Pet Cockatiel Parrot Birds - How to Care For, Train, and Feed


Cockatiels are members of the cockatoo family. They are considered to be a parrot, as they have a curved hookbill and zygodactl feet. Cockatiels are social birds and owners should be commit to caring for these pets for at least an hour each day.

Food and Feeding of the Cockatiel

Maintaining a proper and nutritious diet is key to having a healthy cockatiel. Bird seed should be a good quality cockatiel seed mix. Do not use regular parrot mix for feeding. One teaspoon a day of bird seed is sufficient.

Cockatiels should also be fed pellets and sprouted seeds. Supplement their diet with healthy fresh fruit and vegetables on a daily basis. An all seed diet will result in an unhealthy or overweight bird. Fresh water should always be available.

Never give a cockatiel chocolate, avocado, or alcohol. These type of substances can kill the bird.

Cage Size and Exercise for a Cockatiel

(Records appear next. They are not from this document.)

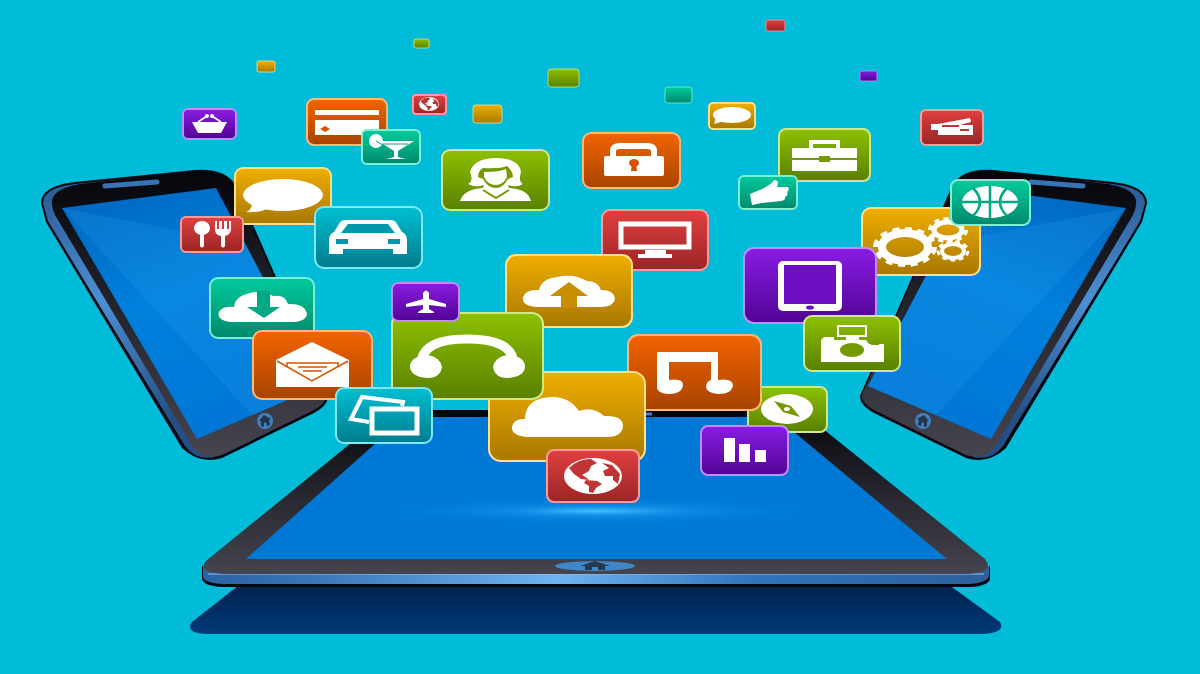
<!DOCTYPE html>
<html lang="en">
<head>
<meta charset="utf-8">
<title>Apps across devices</title>
<style>
:root{--sky:#00bcd9;--screen:#0079d6;--home:#3f86c9;--icon:#fff}
html,body{margin:0;height:100%;overflow:hidden;background:var(--sky)}
svg{display:block;width:1200px;height:674px}
.orange rect.tile,.orange>.ink{fill:url(#orange)}
.tile{stroke-width:2}
.orange{--edge:#ffb877;--mid:#d45400}
.yellow{--edge:#ffe08a;--mid:#c88d00}
.green{--edge:#cfe98a;--mid:#739b00}
.teal{--edge:#7df0d2;--mid:#00a884}
.cyan{--edge:#7de9f5;--mid:#0097ac}
.red{--edge:#ff9a9a;--mid:#c23335}
.purple{--edge:#c08cff;--mid:#6d0fc0}
.yellow .tile{fill:url(#yellow)}
.green .tile{fill:url(#green)}
.teal .tile{fill:url(#teal)}
.cyan .tile{fill:url(#cyan)}
.red .tile{fill:url(#red)}
.purple .tile{fill:url(#purple)}
.tile{stroke:var(--edge)}
.far .tile{stroke-width:.8}
.icon{fill:var(--icon)}
.cut{fill:var(--mid)}
.line{fill:none;stroke:var(--icon)}
.cutline{fill:none;stroke:var(--mid)}
</style>
</head>
<body>
<svg viewBox="0 0 1200 674" role="img" aria-label="App icons rising from a tablet between two phones">
<defs>
<linearGradient id="orange" x2="0" y2="1"><stop stop-color="#f26400"/><stop offset="1" stop-color="#a84300"/></linearGradient>
<linearGradient id="yellow" x2="0" y2="1"><stop stop-color="#f0ae00"/><stop offset="1" stop-color="#a87800"/></linearGradient>
<linearGradient id="green" x2="0" y2="1"><stop stop-color="#8dc000"/><stop offset="1" stop-color="#5a8000"/></linearGradient>
<linearGradient id="teal" x2="0" y2="1"><stop stop-color="#00cb9d"/><stop offset="1" stop-color="#00896c"/></linearGradient>
<linearGradient id="cyan" x2="0" y2="1"><stop stop-color="#00bfd2"/><stop offset="1" stop-color="#007c8e"/></linearGradient>
<linearGradient id="red" x2="0" y2="1"><stop stop-color="#e0403f"/><stop offset="1" stop-color="#9c2426"/></linearGradient>
<linearGradient id="purple" x2="0" y2="1"><stop stop-color="#8a1ce4"/><stop offset="1" stop-color="#500494"/></linearGradient>
<linearGradient id="bezel" x2="0" y2="1"><stop stop-color="#05060c"/><stop offset="1" stop-color="#46454f"/></linearGradient>
<linearGradient id="side"><stop stop-color="#2a62a5"/><stop offset=".12" stop-color="#3672b5"/><stop offset=".45" stop-color="#6db4f2"/><stop offset=".7" stop-color="#2e74bd"/><stop offset="1" stop-color="#2c5f9c"/></linearGradient>
<linearGradient id="phone-side" x2=".3" y2="1"><stop stop-color="#27568f"/><stop offset=".5" stop-color="#4c90d4"/><stop offset="1" stop-color="#244e84"/></linearGradient>
<linearGradient id="glass" x2=".4" y2="1"><stop stop-color="#0064bd"/><stop offset=".5" stop-color="#0080dc"/><stop offset="1" stop-color="#0077d6"/></linearGradient>
<linearGradient id="shadow" x2="0" y2="1"><stop stop-color="#00204a"/><stop offset="1" stop-color="#003a78"/></linearGradient>
<radialGradient id="glow"><stop stop-color="#48c0ff"/><stop offset=".35" stop-color="#1694ea" stop-opacity=".7"/><stop offset="1" stop-color="#0079d6" stop-opacity="0"/></radialGradient>
<g id="phone">
<path fill="#050811" d="M41 203Q41 186 75 182L195 170Q226 168 236 186L328 396Q328 406 312 414L222 458Q200 465 182 448L46 222Z"/>
<path fill="url(#phone-side)" d="M43 203Q43 188 75 184L200 172L215 457Q196 461 185 446L48 221Z"/>
<path fill="url(#bezel)" d="M52 200Q55 188 80 184L195 171Q224 169 234 186L326 395Q327 404 310 412L222 455Q204 461 193 447L55 215Q51 207 52 200Z"/>
<path fill="url(#glass)" d="M62 208L216 188L320 386L197 439Z"/>
<path fill="#2aa0ee" opacity=".22" d="M62 208L245 243L320 386L252 415Z"/>
<path fill="none" stroke="#3873b3" stroke-width="5" stroke-linecap="round" d="M105 186L157 182"/>
<ellipse cx="265" cy="421" rx="8" ry="8" fill="#3e80c0"/>
<path fill="#25344c" d="M259 421L264 415L271 419L269 420L270 425L267 426L266 422L264 423L264 427L261 426V421Z"/>
</g>
<path id="land" d="M-24 -8Q-15 -17 -2 -17L4 -13L-2 -10L-4 -5L-11 -1L-6 2L-4 4L-12 3L-19 -2ZM-7 4L4 5L9 8L3 12L0 17L-4 16L-4 10L-9 7ZM9 -13L19 -11L27 -2L25 8L20 4L20 0L12 0L10 -5L16 -8Z"/>
</defs>
<rect width="1200" height="674" fill="var(--sky)"/>

<g id="phones"><use href="#phone"/><use href="#phone" transform="translate(1188 0) scale(-1 1)"/></g>

<g id="tablet">
<path fill="url(#shadow)" d="M243 582H945L1000 622Q1006 632 984 634H208Q184 633 192 622Z"/>
<path fill="#050811" d="M202 566H990V579Q988 586 970 587H222Q202 586 202 578Z"/>
<path fill="url(#side)" d="M203 566H989V576Q987 583 968 584H224Q203 583 203 576Z"/>
<path fill="#8cc6f5" opacity=".5" d="M208 573H984V575H208Z"/>
<path fill="url(#bezel)" d="M400 410H790Q800 410 807 416L985 559Q996 573 966 574H226Q196 573 206 561L383 417Q390 410 400 410Z"/>
<path fill="var(--screen)" d="M405 417H776L947 559H246Z"/>
<path d="M560 414H652" stroke="var(--home)" stroke-width="3"/>
<ellipse cx="597" cy="511" rx="230" ry="14" fill="url(#glow)"/>
<ellipse cx="595" cy="566" rx="40" ry="5" fill="var(--home)"/>
<path fill="#263850" d="M580 566L595 561L610 566H605V570H598V567H592V570H585V566Z"/>
</g>

<g id="distant-tiles" class="far">
<g class="red"><rect class="tile" x="766" y="20" width="19" height="11" rx="2"/></g>
<g class="green"><rect class="tile" x="414" y="39" width="15" height="9" rx="2"/><rect class="tile" x="548" y="69" width="31" height="18" rx="3"/></g>
<g class="yellow"><rect class="tile" x="257" y="61" width="18" height="11" rx="2"/><rect class="tile" x="473" y="105" width="29" height="18" rx="3"/></g>
<g class="purple"><rect class="tile" x="860" y="71" width="17" height="10" rx="2"/></g>
<g class="teal"><rect class="tile" x="665" y="87" width="27" height="16" rx="3"/></g>
</g>

<g id="app-tiles">
<g id="shopping" class="purple"><rect class="tile" x="183" y="109" width="53" height="30" rx="5"/><path class="icon" d="M192 122H227L221 133H198Z"/><path class="line" stroke-width="2" d="M198 122L207 116M221 122L212 116"/><circle class="icon" cx="207" cy="116" r="2"/><circle class="icon" cx="212" cy="116" r="2"/></g>
<g id="payment" class="orange"><rect class="tile" x="307" y="99" width="80" height="46" rx="7"/><path class="icon" d="M315 110H379V115H315ZM315 120H379V135H315Z"/><path class="cut" d="M320 129L325 126L330 129L325 132Z"/></g>
<g id="drinks" class="teal"><rect class="tile" x="362" y="130" width="58" height="34" rx="5"/><circle class="icon" cx="376" cy="141" r="7"/><path class="icon" d="M378 141H414L398 151V157L406 159H386L394 157V151Z"/><path class="cutline" d="M376 141L386 147M382 144H408"/></g>
<g id="travel" class="red"><rect class="tile" x="413" y="95" width="33" height="19" rx="3"/><ellipse class="icon" cx="429" cy="104" rx="10" ry="7"/><use href="#land" class="cut" transform="translate(429 104) scale(.35 .38)"/></g>
<g id="chat" class="yellow"><rect class="tile" x="709" y="103" width="46" height="26" rx="4"/><ellipse class="icon" cx="732" cy="115" rx="19" ry="8"/><path class="icon" d="M716 117L714 124L724 121Z"/></g>
<g id="video" class="red"><rect class="tile" x="921" y="110" width="62" height="35" rx="5"/><path class="icon" d="M931 124H938L970 118L971 122L960 125H973V135H938V130H931Z"/><path class="cutline" stroke-width="2" d="M942 126H959M960 130H969"/></g>
<g id="messages" class="yellow"><rect class="tile" x="235" y="168" width="96" height="56" rx="8"/><ellipse class="icon" cx="283" cy="195" rx="40" ry="16"/><path class="icon" d="M252 202Q252 210 246 212Q262 213 270 207Z"/></g>
<g id="dining" class="red"><rect class="tile" x="181" y="217" width="62" height="35" rx="5"/><ellipse class="icon" cx="202" cy="228" rx="8" ry="7"/><path class="icon" d="M200 233H204V246Q202 249 200 246ZM215 221H217V229H219V221H222V229H224V221H227V229H229V221H231V230Q230 235 225 236V246Q223 249 221 246V236Q215 235 215 230Z"/></g>
<g id="car" class="cyan"><rect class="tile" x="315" y="207" width="107" height="61" rx="9"/><path class="icon" d="M345 220H391Q395 220 397 224L402 232Q407 234 407 240V254H393V249H343V254H329V240Q329 234 334 232L339 224Q341 220 345 220Z"/><path class="cut" d="M348 224H388L395 233H341Z"/><path class="cut" d="M336 239H348V244H336ZM388 239H400V244H388Z"/></g>
<g id="contact" class="green"><rect class="tile" x="442" y="150" width="107" height="60" rx="8"/><path class="icon" d="M468 184Q474 181 470 172Q474 158 496 158Q519 158 521 172Q518 181 523 184Q517 188 508 185L509 188Q528 189 531 201H460Q464 189 483 188L484 185Q475 188 468 184Z"/><path class="cut" d="M478 177Q478 171 483 168Q500 169 507 166Q513 171 513 177L508 179Q503 188 496 188Q488 188 483 179Z"/><path class="icon" d="M484 172Q500 172 506 169L507 177Q503 185 496 185Q488 185 484 177Z"/><path class="cutline" stroke-width="2" d="M483 190L496 198L509 190"/></g>
<g id="security" class="orange"><rect class="tile" x="583" y="133" width="97" height="55" rx="8"/><path class="line" stroke-width="6" d="M613 160V151Q613 146 620 146H647Q654 146 654 151V160"/><rect class="icon" x="604" y="156" width="60" height="20" rx="2"/><ellipse class="cut" cx="634" cy="163" rx="5" ry="4"/><path class="cut" d="M632 164H636L637 171H631Z"/></g>
<g id="business" class="green"><rect class="tile" x="779" y="129" width="91" height="52" rx="7"/><path class="line" stroke-width="4" d="M811 149V142H838V149"/><path class="icon" d="M792 148H857V158H792ZM792 160H857V171H792Z"/><path class="cut" d="M819 156H830V162H819Z"/></g>
<g id="approval" class="teal"><rect class="tile" x="739" y="176" width="58" height="33" rx="5"/><path class="icon" d="M750 194L762 189Q772 184 774 180Q780 180 777 187L788 187Q790 190 787 192Q789 195 785 197Q786 200 781 201L762 203L752 205Z"/></g>
<g id="display" class="red"><rect class="tile" x="602" y="210" width="106" height="60" rx="8"/><rect class="line" stroke-width="5" x="621" y="224" width="68" height="23"/><path class="icon" d="M645 250H666V254H672V258H638V254H645Z"/></g>
<g id="download" class="teal"><rect class="tile" x="210" y="278" width="104" height="60" rx="8"/><path class="icon" d="M230 322Q216 320 219 312Q222 306 234 307Q235 296 250 293Q263 290 273 296Q285 294 288 304Q304 303 307 313Q307 321 294 322Z"/><path class="cut" d="M257 291H270V307H280L264 318L247 307H257Z"/></g>
<g id="settings" class="yellow"><rect class="tile" x="862" y="208" width="118" height="67" rx="9"/><g class="line"><ellipse cx="905" cy="247" rx="23" ry="14" stroke-width="8"/><ellipse cx="905" cy="247" rx="29" ry="17" stroke-width="6" pathLength="24" stroke-dasharray="1.1 .9"/><ellipse cx="948" cy="230" rx="14" ry="8" stroke-width="5"/><ellipse cx="948" cy="230" rx="18" ry="11" stroke-width="4" pathLength="20" stroke-dasharray="1.1 .9"/><ellipse cx="953" cy="251" rx="11" ry="7" stroke-width="4"/><ellipse cx="953" cy="251" rx="15" ry="9" stroke-width="3" pathLength="18" stroke-dasharray="1.1 .9"/></g></g>
<g id="sports" class="teal"><rect class="tile" x="951" y="180" width="79" height="45" rx="7"/><ellipse class="icon" cx="990" cy="202" rx="28" ry="16"/><path class="cutline" stroke-width="2.5" d="M962 202H1018M990 186V218M973 188Q987 202 973 216M1007 188Q993 202 1007 216"/></g>
<g id="upload" class="yellow"><rect class="tile" x="506" y="255" width="126" height="72" rx="10"/><path class="icon" d="M538 307Q521 306 523 297Q526 289 539 290Q541 279 557 277Q573 273 587 281Q598 281 601 290Q614 290 615 299Q614 306 602 307Z"/><path class="cut" d="M569 282L588 296H577V308H561V296H550Z"/></g>
<g id="reader" class="purple"><rect class="tile" x="744" y="248" width="132" height="75" rx="10"/><rect class="icon" x="778" y="261" width="64" height="50" rx="5"/><rect class="cut" x="784" y="265" width="52" height="39"/><ellipse class="cut" cx="810" cy="307.5" rx="4" ry="2"/></g>
<g id="camera" class="green"><rect class="tile" x="804" y="316" width="96" height="55" rx="8"/><rect class="line" stroke-width="2" x="838" y="326" width="28" height="10"/><path class="icon" d="M846 337H859V340H866L869 344H884V362H821V340L824 337H834V340H846Z"/><ellipse class="icon" cx="852" cy="351" rx="15" ry="9"/><ellipse class="cut" cx="852" cy="350" rx="12" ry="7"/><rect class="cut" x="871" y="342" width="8" height="3"/></g>
<g id="mail" class="orange"><rect class="tile" x="253" y="331" width="119" height="68" rx="9"/><path class="icon" d="M276 360L312 342L349 360V387H276Z"/><path class="cutline" stroke-width="1.5" d="M277 361L312 381L348 361M287 366V363H338V366M298 367H327M303 371H322"/></g>
<g id="compass" class="green"><rect class="tile" x="748" y="387" width="79" height="45" rx="7"/><ellipse class="icon" cx="787" cy="409" rx="26" ry="15"/><path class="cut" d="M774 401L791 406L800 417L783 412Z"/><ellipse class="icon" cx="787" cy="409" rx="3" ry="2"/></g>
<g id="music" class="orange"><rect class="tile" x="628" y="335" width="133" height="75" rx="10"/><path class="icon" d="M657 352H718V380Q733 378 733 386Q731 394 719 394Q706 393 706 386Q707 381 711 380V362H669V380Q684 378 683 386Q681 394 669 394Q656 393 657 386Z"/></g>
<g id="cloud" class="yellow"><rect class="tile" x="489" y="372" width="156" height="89" rx="12"/><path class="icon" d="M529 437Q511 436 512 427Q514 418 525 419Q525 402 543 398Q567 393 579 411Q593 406 604 416Q623 415 623 426Q622 437 607 437Z"/></g>
<g id="audio" class="green"><rect class="tile" x="392" y="313" width="151" height="86" rx="11"/><path class="line" stroke-width="9" d="M421 365Q421 339 467 339Q514 339 514 365"/><path class="icon" d="M428 355Q440 357 442 367Q440 378 428 378Q410 377 410 366Q411 356 428 355ZM507 355Q495 357 493 367Q495 378 507 378Q525 377 525 366Q524 356 507 355Z"/></g>
<g id="flights" class="purple"><rect class="tile" x="392" y="283" width="67" height="38" rx="6"/><path class="icon" d="M423 293Q426 288 429 293V299L446 304V307L429 305V309L434 312V313H418V312L423 309V305L406 307V304L423 299Z"/></g>
<g id="gallery" class="cyan"><rect class="tile" x="336" y="388" width="96" height="55" rx="8"/><path class="line" stroke-width="4" d="M369 422L351 419L362 397L403 402L402 406"/><rect class="line" stroke-width="5" x="372" y="409" width="45" height="24"/></g>
<g id="charts" class="purple"><rect class="tile" x="701" y="426" width="87" height="49" rx="7"/><path class="icon" d="M724 438H735V462H724ZM739 444H750V462H739ZM755 450H766V462H755Z"/></g>
<g id="globe" class="red"><rect class="tile" x="547" y="450" width="92" height="52" rx="7"/><ellipse class="icon" cx="593" cy="476" rx="29" ry="18"/><use href="#land" class="cut" x="593" y="476"/></g>
</g>
</svg>
</body>
</html>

Maintaining a proper and nutritious diet is key to having a healthy cockatiel. Bird seed should be a good quality cockatiel seed mix. Do not use regular parrot mix for feeding. One teaspoon a day of bird seed is sufficient.

 

Cockatiels should also be fed pellets and sprouted seeds. Supplement their diet with healthy fresh fruit and vegetables on a daily basis. Fresh water should always be available.

Cockatiel Health

Cockatiels will conceal an illness for as long as possible. Owners need to observe their cockatiel daily to learn normal behavior and if anything seems odd or out of the ordinary, the bird may be seriously ill.

If signs of an illness are present, the cockatiel should be taken to a veterinarian as soon as possible for treatment. Signs of an illness can include but are not limited to:

  • abnormal droppings
  • abnormal breathing
  • abnormal sleep pattern
  • any change in normal activities
  • abnormal feathers, feather growth, or molt
  • bleeding
  • discharge from the eyes, beak, or nostrils
  • disorientation
  • weight loss
  • drinking more than usual
  • drooping head, tail or wings
  • falling off perch
  • loss of appetite
  • vomiting
  • sitting on bottom of cage
  • hunched over posture
  • tail constantly moving up and down

Training a Cockatiel

Cockatiels are extremely docile and gentle birds. This makes them a perfect choice for a first pet. Keep in mind, they are noisy and will chirp, hiss, whistle, or screech when they want to get their owner's attention. Forming a strong bond with the cockatiel is a must for trick training. Training the cockatiel not to bite is often a challenging task.

Cockatiels can be trained to step onto a finger and can be trained to pet. Socialization at an early age is a must in order for the bird to be comfortable and not afraid. Start by offering the bird a favorite treat to encourage interaction.

Cockatiels are able to mimic words and phrases. Male cockatiels are more vocal than females.

Considerations Regarding Cockatiels

Keep in mind a cockatiel has an average life span of 12 to 15 years. It is not unusual for a cockatiel to live to be 20 years old. Cockatiels crave affection and attention. Owners must be able to spend adequate time with their pet each day to meet the bird's needs. Exercise and a proper diet are essential in the health and well being of the cockatiel. They make amazing pets and are a welcome addition to the family.